── Input for this task ──

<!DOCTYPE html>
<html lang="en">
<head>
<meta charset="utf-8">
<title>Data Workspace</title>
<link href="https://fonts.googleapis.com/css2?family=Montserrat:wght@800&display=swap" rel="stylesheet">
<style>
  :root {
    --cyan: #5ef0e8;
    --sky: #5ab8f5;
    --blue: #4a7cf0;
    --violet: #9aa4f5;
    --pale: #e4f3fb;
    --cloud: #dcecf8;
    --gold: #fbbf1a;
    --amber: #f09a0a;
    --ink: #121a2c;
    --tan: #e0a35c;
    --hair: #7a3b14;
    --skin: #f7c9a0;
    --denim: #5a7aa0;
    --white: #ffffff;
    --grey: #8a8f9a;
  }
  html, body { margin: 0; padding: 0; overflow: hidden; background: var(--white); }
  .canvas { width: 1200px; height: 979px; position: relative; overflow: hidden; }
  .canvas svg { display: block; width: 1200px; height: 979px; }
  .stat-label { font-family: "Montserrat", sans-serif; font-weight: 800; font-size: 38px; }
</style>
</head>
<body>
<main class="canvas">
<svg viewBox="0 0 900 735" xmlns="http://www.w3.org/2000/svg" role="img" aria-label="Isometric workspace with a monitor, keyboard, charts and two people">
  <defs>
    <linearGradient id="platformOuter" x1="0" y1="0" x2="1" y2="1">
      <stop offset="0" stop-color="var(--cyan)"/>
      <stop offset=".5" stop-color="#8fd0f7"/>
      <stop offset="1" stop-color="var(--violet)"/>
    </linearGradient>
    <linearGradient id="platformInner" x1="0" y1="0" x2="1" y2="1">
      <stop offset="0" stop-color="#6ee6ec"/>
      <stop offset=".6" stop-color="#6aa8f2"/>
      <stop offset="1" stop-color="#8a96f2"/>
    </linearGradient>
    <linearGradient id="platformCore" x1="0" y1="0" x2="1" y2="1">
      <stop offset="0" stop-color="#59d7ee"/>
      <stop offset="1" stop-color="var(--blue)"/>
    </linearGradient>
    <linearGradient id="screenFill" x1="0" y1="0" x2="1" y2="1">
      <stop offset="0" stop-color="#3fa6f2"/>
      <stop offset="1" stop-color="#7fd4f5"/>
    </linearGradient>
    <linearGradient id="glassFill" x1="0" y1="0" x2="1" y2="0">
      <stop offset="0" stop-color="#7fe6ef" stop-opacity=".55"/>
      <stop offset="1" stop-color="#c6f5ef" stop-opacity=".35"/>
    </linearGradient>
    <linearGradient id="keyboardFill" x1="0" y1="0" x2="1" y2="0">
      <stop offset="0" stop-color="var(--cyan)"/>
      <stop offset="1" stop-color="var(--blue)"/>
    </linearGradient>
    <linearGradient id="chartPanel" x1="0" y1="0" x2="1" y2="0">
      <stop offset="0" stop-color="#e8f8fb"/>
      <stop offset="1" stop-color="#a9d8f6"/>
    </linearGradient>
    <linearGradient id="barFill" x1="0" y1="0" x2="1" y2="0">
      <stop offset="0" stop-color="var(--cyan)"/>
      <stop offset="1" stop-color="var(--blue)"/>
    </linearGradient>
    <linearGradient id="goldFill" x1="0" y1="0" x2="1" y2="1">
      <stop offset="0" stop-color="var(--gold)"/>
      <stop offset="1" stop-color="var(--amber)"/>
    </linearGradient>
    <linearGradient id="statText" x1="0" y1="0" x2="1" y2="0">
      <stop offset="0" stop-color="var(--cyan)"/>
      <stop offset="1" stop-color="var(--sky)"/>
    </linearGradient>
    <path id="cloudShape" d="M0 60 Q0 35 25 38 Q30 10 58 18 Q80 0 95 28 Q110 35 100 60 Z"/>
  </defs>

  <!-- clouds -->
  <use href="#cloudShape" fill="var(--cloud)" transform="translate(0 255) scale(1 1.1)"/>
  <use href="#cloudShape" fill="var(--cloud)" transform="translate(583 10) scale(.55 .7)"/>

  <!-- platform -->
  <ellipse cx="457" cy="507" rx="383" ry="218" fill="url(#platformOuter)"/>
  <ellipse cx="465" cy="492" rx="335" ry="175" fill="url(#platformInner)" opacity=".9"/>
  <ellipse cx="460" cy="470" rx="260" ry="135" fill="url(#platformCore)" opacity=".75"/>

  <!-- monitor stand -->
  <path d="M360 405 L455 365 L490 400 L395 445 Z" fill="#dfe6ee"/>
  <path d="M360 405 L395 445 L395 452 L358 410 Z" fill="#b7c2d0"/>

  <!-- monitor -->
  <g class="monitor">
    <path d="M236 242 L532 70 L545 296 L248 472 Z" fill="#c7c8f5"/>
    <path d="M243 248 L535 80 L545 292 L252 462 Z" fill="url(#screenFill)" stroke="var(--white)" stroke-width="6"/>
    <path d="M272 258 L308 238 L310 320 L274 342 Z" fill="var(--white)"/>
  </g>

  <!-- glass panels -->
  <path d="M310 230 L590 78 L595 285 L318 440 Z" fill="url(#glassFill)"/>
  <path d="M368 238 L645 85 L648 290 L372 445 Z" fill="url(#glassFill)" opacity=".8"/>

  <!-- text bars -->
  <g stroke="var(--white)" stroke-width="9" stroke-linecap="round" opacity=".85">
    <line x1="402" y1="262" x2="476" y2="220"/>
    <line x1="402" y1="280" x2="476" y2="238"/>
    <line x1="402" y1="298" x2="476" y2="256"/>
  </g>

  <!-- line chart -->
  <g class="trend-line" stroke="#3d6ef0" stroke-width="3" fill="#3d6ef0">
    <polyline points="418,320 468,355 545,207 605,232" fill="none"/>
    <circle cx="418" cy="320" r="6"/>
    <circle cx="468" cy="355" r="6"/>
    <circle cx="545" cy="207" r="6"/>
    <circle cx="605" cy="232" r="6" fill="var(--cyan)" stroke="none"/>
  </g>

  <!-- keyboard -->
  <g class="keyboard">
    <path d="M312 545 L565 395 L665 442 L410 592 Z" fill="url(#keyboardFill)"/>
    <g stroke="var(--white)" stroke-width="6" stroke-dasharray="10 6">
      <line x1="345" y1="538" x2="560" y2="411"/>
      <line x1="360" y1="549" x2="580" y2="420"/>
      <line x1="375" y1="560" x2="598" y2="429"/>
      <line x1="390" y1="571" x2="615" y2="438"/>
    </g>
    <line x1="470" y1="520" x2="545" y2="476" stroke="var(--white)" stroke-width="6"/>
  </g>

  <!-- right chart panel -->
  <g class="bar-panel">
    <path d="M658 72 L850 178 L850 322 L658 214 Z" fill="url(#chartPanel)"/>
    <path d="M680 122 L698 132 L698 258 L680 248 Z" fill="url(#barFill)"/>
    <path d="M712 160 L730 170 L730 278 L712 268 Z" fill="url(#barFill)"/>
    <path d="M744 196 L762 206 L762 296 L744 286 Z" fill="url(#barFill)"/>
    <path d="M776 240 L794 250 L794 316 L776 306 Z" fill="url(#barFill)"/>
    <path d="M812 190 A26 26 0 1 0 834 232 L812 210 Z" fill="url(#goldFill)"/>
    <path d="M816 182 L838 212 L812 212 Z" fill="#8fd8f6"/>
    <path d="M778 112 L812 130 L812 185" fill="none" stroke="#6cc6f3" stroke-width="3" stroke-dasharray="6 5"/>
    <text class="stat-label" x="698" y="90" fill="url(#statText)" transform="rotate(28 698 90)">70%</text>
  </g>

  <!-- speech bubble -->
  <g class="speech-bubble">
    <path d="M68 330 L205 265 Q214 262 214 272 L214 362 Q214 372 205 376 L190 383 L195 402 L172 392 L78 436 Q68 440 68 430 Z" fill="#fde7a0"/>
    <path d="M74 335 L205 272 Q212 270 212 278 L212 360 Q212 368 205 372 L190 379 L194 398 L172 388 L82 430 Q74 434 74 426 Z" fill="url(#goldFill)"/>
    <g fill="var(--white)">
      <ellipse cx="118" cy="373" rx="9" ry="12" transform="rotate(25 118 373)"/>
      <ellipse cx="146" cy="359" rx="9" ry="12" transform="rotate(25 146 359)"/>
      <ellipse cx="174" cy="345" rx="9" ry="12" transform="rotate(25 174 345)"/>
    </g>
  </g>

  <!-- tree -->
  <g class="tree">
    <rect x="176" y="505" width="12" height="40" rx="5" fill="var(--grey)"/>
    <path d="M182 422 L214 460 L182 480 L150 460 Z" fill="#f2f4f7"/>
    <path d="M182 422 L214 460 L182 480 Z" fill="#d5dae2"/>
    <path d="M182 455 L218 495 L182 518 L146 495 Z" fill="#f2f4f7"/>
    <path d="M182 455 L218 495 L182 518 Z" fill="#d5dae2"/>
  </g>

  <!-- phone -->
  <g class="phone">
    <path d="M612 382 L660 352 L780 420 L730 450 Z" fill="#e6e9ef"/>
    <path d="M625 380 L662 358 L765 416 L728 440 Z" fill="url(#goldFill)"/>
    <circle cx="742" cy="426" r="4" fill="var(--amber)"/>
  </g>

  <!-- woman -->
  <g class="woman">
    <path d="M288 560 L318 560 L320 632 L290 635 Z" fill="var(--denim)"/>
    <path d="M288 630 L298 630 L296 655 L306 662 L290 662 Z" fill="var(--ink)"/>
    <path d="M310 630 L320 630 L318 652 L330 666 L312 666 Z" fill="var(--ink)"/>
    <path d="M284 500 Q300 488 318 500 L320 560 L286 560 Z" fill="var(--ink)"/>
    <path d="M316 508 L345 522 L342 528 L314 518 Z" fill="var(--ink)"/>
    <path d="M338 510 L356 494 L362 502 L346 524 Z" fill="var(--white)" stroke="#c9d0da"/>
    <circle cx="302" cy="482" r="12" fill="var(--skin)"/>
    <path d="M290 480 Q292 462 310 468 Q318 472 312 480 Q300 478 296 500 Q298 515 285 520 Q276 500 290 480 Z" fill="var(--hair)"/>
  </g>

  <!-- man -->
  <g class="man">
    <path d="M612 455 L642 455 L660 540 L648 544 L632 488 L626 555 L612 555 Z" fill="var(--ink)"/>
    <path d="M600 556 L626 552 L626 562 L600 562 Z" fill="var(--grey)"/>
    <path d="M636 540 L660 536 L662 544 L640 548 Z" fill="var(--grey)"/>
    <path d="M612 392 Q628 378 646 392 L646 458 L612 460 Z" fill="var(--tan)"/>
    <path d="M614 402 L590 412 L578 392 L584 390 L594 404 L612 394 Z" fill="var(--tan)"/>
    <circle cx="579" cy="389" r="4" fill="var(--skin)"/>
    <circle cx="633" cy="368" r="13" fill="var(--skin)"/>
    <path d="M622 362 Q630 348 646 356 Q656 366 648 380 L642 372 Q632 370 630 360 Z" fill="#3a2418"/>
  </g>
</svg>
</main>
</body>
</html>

───

Your task:
Please return each line of the data above in which the word "barFill" occurs.

Output below:
    <linearGradient id="barFill" x1="0" y1="0" x2="1" y2="0">
    <path d="M680 122 L698 132 L698 258 L680 248 Z" fill="url(#barFill)"/>
    <path d="M712 160 L730 170 L730 278 L712 268 Z" fill="url(#barFill)"/>
    <path d="M744 196 L762 206 L762 296 L744 286 Z" fill="url(#barFill)"/>
    <path d="M776 240 L794 250 L794 316 L776 306 Z" fill="url(#barFill)"/>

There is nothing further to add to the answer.